Though the ship -- dubbed "Izumo" -- has been in the works since 2009, its unveiling comes as Japan and China are locked in a dispute over several small islands located between southern Japan and Taiwan. For months, ships from both countries have been conducting patrols around the isles, called the Senkaku in Japan and the Diaoyutai in China.
At a time when India and China are in a carrier race, it is good that the Japanese realize their national existence is threatened. While the Indians and Chinese are dependent on Russia for their carrier and other naval technology, Japan is rapidly re-developing their indigenous shipbuilding capacity. The next step for the Japanese is the relaunch of their fixed-wing carrier fleet, a necessary step as the Russo-Indo-Sino policy is to build ski-launch type carriers, which are markedly inferior to American catapult based carriers, even the conventional powered Kitty Hawk class, much less the Nimitz or Ford class super carriers. Japan is taking its first steps and needs to realize that it must, if it wants to maintain its national identity, to lead the carrier arms race.
And it appears that the humiliation of the Second World War has reached it nadir in Japan and it is climbing back to its rightful status as a world power.
Asahi Shinbum August 5, 2013
A private advisory panel to Prime Minister Shinzo Abe will recommend Japan lift its self-imposed ban on the right to collective self-defense, as well as the use of force to protect other nation's troops in U.N. peacekeeping operations, by broadening the government's interpretation of the Constitution.
Under the interpretation, Japan possesses the right to collective self-defense, but cannot exercise it since it exceeds the limits on the use of its military.
“The current government interpretation is so narrow that it bans even what the Constitution does not ban,” said Shunji Yanai, chairman of the Advisory Panel on Reconstruction of the Legal Basis for Security and a former ambassador to the United States, on a Japan Broadcasting Corp. (NHK) TV program on Aug. 4. “The Constitution allows Japan to exercise the right to collective self-defense. To participate in U.N.-led collective security activities is Japan’s duty.”
The private panel was set up by Abe in 2007 during his first run as prime minister to examine four categories of collective self-defense and U.N.-led collective security activities: (1) repelling attacks against a U.S. fleet on the open sea; (2) intercepting ballistic missiles fired toward the United States; (3) using weapons to safeguard units of other countries engaged in joint U.N. peacekeeping operations; and (4) providing a wider range of logistic support to other nations for peacekeeping operations.
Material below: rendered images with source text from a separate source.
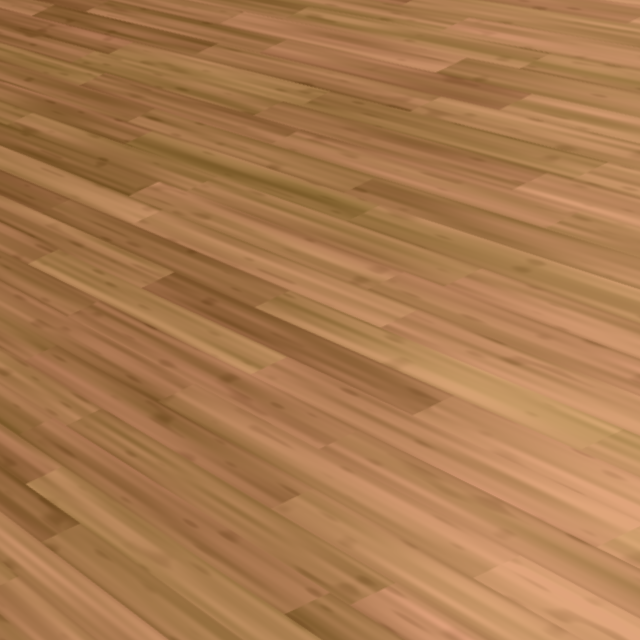
Give the GLSL for this texture, as a WebGL 2 fragment shader.

```glsl
#version 300 es
precision highp float;
// Wooden strip floor in tilted perspective, with streaked grain and soft light from the right.

uniform vec2 u_resolution;
out vec4 fragColor;

const vec2 VANISHING_POINT = vec2(-1.55, 1.38);
const float HORIZON_TILT = 0.48;
const float STRIP_WIDTH = 0.031;     // floor units
const float STRIP_LENGTH = 0.115;    // floor units
const float STRIP_CONTRAST = 0.40;
const float BROAD_GRAIN = 0.42;
const float FINE_GRAIN = 0.42;
const float FLECK_DEPTH = 0.22;
const float SEAM_DEPTH = 0.20;
const float BLUR_STEP = 0.0013;      // canvas units
const vec3 DARK_WOOD = vec3(0.53, 0.36, 0.20);
const vec3 LIGHT_WOOD = vec3(0.84, 0.63, 0.45);
const vec3 ROSE_SHIFT = vec3(0.022, -0.014, 0.022);

float hash(vec2 p) {
    return fract(sin(dot(p, vec2(127.1, 311.7))) * 43758.5453);
}

float noise(vec2 p) {
    vec2 cell = floor(p);
    vec2 f = fract(p);
    f = f * f * (3.0 - 2.0 * f);
    float low = mix(hash(cell), hash(cell + vec2(1.0, 0.0)), f.x);
    float high = mix(hash(cell + vec2(0.0, 1.0)), hash(cell + 1.0), f.x);
    return mix(low, high, f.y);
}

// Canvas point to floor: x counts strips across, y counts lengths along.
vec2 toFloor(vec2 p) {
    vec2 d = p - VANISHING_POINT;
    float nearness = HORIZON_TILT * d.x - d.y;
    return vec2(d.x / STRIP_WIDTH, 1.0 / STRIP_LENGTH) / nearness;
}

// Ambient falloff with two broad reflections near the right edge.
float lightAt(vec2 p) {
    vec2 lower = p - vec2(0.92, 0.13);
    vec2 upper = p - vec2(1.0, 0.93);
    float ambient = 0.12 + 0.25 * p.x + 0.17 * (1.0 - p.y);
    return ambient + 0.30 * exp(-6.0 * dot(lower, lower))
                   + 0.22 * exp(-12.0 * dot(upper, upper));
}

vec3 woodAt(vec2 p) {
    vec2 floorPos = toFloor(p);

    // Staggered strips
    float row = floor(floorPos.x);
    float across = fract(floorPos.x);
    float along = floorPos.y + 7.0 * hash(vec2(row, 3.0));
    vec2 strip = vec2(row, floor(along));
    float seed = hash(strip);

    // Grain stretched along each strip
    vec2 shift = vec2(60.0 * seed, 17.0 * hash(strip + 5.3));
    float broad = noise(vec2(across * 2.6, along * 1.3) + shift);
    float fine = noise(vec2(across * 7.0, along * 2.6) + shift + 31.0);
    float running = noise(vec2(floorPos.x * 3.1, floorPos.y * 0.6));
    float fleck = smoothstep(0.76, 0.96, noise(vec2(across * 5.0, along * 11.0) + shift + 73.0));

    // Uneven dark seams between rows
    float edge = min(across, 1.0 - across);
    float seam = (1.0 - smoothstep(0.02, 0.11, edge))
               * noise(vec2(floor(floorPos.x + 0.5) * 3.7, floorPos.y * 1.5));

    float tone = lightAt(p) + 0.03;
    tone += STRIP_CONTRAST * (seed - 0.5);
    tone += BROAD_GRAIN * (broad - 0.5) + FINE_GRAIN * (fine - 0.5);
    tone += 0.25 * (running - 0.5);
    tone -= FLECK_DEPTH * fleck + SEAM_DEPTH * seam;

    // Rose and olive variation
    float hue = hash(strip + 9.1) + running + 0.6 * fine - 1.3;
    vec3 wood = mix(DARK_WOOD, LIGHT_WOOD, clamp(tone, -0.25, 1.08));
    return wood + ROSE_SHIFT * hue;
}

void main() {
    vec2 p = gl_FragCoord.xy / u_resolution;

    // Soft focus from a small weighted grid of samples
    vec3 sum = vec3(0.0);
    float total = 0.0;
    for (int j = -1; j <= 1; j++) {
        for (int i = -1; i <= 1; i++) {
            vec2 offset = vec2(float(i), float(j));
            float weight = exp(-0.5 * dot(offset, offset));
            sum += weight * woodAt(p + offset * BLUR_STEP);
            total += weight;
        }
    }
    fragColor = vec4(sum / total, 1.0);
}
```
The infamous no war clause in the post-war constitution was the only major error that General Douglas MacArthur made while regent in Japan. As war is just politics by other means, this placed Japan at a disadvantage in East Asia in the post war years. No other country in that region ever rejected war as a national policy. This rebounded only the benefit of the Soviet Union and now Red China. Borders and war are both policies that nations need to survive in the real world. It is good to see that the Japanese are returning to the aircraft carrier and to war. Collective self-defense is just a first step, as is a helicopter "destroyer."